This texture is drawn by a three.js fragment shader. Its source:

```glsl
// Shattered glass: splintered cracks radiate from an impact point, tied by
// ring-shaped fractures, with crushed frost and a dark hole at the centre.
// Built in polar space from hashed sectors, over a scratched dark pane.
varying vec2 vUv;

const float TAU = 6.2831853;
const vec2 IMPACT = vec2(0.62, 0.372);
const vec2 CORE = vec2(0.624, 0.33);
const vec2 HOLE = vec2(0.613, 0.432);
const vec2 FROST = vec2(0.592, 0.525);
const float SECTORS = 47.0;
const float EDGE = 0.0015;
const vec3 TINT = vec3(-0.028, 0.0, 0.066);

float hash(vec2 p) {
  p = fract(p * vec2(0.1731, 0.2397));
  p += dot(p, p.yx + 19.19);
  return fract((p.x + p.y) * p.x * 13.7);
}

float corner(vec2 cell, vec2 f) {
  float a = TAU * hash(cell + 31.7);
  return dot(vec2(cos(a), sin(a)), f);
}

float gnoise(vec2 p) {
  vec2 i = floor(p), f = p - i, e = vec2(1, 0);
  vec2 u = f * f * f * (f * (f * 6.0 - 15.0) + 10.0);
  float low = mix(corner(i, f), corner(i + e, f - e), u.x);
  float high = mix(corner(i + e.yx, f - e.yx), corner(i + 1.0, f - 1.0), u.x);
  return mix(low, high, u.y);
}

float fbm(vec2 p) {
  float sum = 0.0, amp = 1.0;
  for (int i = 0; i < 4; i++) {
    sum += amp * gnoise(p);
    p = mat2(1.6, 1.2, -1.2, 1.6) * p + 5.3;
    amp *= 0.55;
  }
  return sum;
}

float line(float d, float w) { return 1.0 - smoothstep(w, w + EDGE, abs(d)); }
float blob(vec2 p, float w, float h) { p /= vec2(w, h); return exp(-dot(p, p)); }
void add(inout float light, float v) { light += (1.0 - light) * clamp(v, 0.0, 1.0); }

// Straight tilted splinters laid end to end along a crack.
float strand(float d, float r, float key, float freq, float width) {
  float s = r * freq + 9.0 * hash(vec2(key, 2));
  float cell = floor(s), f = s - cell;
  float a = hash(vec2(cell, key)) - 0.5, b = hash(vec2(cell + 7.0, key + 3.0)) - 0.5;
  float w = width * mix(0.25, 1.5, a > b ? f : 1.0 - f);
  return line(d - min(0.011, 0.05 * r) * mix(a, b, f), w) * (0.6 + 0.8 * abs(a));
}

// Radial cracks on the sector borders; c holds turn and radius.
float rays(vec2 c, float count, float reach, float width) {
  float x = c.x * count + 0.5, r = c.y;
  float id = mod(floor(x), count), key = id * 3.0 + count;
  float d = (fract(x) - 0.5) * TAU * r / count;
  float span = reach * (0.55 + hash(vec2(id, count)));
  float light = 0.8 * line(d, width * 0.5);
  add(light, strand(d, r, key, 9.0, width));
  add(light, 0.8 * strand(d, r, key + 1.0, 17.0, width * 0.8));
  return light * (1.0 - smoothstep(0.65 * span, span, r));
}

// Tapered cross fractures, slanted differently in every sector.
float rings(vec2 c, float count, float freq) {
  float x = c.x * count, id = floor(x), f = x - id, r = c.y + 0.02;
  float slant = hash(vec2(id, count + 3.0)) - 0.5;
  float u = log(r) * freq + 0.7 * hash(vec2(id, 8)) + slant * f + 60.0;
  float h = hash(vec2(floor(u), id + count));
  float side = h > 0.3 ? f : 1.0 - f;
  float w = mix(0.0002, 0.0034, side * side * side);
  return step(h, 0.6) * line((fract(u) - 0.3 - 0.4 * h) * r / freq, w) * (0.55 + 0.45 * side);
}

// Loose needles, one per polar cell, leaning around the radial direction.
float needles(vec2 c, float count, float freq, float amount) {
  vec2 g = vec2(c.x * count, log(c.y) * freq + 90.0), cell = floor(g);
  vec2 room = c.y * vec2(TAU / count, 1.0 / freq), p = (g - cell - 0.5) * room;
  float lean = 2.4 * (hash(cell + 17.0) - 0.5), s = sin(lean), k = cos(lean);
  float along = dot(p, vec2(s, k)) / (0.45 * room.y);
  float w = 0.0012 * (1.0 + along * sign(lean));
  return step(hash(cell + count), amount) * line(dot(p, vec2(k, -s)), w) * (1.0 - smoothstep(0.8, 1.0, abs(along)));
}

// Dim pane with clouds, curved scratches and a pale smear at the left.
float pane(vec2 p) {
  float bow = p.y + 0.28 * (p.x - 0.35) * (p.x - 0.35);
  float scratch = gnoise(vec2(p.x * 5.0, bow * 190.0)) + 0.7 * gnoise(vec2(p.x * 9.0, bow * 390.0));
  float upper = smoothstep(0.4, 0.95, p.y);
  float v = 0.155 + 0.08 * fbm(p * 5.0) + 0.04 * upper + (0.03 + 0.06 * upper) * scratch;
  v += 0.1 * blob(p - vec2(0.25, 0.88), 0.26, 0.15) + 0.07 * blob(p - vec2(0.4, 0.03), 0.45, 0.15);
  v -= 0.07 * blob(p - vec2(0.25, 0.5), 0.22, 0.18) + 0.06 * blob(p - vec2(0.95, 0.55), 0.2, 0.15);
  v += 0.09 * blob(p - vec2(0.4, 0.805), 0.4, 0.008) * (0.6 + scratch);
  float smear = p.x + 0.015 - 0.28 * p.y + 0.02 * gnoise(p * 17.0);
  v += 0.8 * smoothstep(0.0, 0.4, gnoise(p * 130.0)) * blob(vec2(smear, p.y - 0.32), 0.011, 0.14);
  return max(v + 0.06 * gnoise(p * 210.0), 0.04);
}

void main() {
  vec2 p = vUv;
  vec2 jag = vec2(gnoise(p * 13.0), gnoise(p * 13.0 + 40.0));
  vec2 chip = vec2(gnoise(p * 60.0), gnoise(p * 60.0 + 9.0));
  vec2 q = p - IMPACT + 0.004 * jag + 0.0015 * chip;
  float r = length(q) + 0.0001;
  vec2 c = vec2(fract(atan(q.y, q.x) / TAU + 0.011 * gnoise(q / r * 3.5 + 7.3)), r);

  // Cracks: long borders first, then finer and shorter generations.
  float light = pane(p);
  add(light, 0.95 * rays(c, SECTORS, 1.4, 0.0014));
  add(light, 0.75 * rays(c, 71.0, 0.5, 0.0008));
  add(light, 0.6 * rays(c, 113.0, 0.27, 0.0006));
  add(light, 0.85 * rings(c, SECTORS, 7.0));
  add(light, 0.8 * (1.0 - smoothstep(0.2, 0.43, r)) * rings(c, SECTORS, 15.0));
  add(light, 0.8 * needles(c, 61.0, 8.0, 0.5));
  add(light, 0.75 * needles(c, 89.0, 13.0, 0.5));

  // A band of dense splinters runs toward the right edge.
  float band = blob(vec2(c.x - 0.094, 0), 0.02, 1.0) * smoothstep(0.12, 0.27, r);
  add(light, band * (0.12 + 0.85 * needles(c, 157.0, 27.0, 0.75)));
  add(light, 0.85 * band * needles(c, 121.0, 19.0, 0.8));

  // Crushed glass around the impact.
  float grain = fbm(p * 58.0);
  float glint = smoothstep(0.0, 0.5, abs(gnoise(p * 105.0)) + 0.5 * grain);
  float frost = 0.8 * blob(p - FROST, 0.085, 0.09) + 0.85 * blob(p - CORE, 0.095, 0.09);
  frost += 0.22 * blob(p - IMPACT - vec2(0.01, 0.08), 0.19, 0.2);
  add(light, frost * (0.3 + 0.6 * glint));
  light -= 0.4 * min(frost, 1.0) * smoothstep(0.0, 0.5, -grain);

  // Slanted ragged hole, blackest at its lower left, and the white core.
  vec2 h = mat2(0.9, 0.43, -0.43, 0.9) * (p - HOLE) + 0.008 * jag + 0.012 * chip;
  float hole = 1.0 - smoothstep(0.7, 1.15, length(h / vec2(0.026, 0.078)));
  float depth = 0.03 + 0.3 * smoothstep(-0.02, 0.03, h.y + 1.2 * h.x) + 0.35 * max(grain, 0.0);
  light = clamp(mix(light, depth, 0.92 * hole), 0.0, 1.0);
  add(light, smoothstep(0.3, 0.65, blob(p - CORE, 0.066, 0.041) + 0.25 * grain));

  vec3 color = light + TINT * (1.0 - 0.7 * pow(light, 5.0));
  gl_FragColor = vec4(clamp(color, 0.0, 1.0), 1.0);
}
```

▸ TASK INSTRUCTIONS:
Only lines with the word "smoothstep" are wanted. Find and copy them from the records above.

▸ RESPONSE BOX:
float line(float d, float w) { return 1.0 - smoothstep(w, w + EDGE, abs(d)); }
  return light * (1.0 - smoothstep(0.65 * span, span, r));
  return step(hash(cell + count), amount) * line(dot(p, vec2(k, -s)), w) * (1.0 - smoothstep(0.8, 1.0, abs(along)));
  float upper = smoothstep(0.4, 0.95, p.y);
  v += 0.8 * smoothstep(0.0, 0.4, gnoise(p * 130.0)) * blob(vec2(smear, p.y - 0.32), 0.011, 0.14);
  add(light, 0.8 * (1.0 - smoothstep(0.2, 0.43, r)) * rings(c, SECTORS, 15.0));
  float band = blob(vec2(c.x - 0.094, 0), 0.02, 1.0) * smoothstep(0.12, 0.27, r);
  float glint = smoothstep(0.0, 0.5, abs(gnoise(p * 105.0)) + 0.5 * grain);
  light -= 0.4 * min(frost, 1.0) * smoothstep(0.0, 0.5, -grain);
  float hole = 1.0 - smoothstep(0.7, 1.15, length(h / vec2(0.026, 0.078)));
  float depth = 0.03 + 0.3 * smoothstep(-0.02, 0.03, h.y + 1.2 * h.x) + 0.35 * max(grain, 0.0);
  add(light, smoothstep(0.3, 0.65, blob(p - CORE, 0.066, 0.041) + 0.25 * grain));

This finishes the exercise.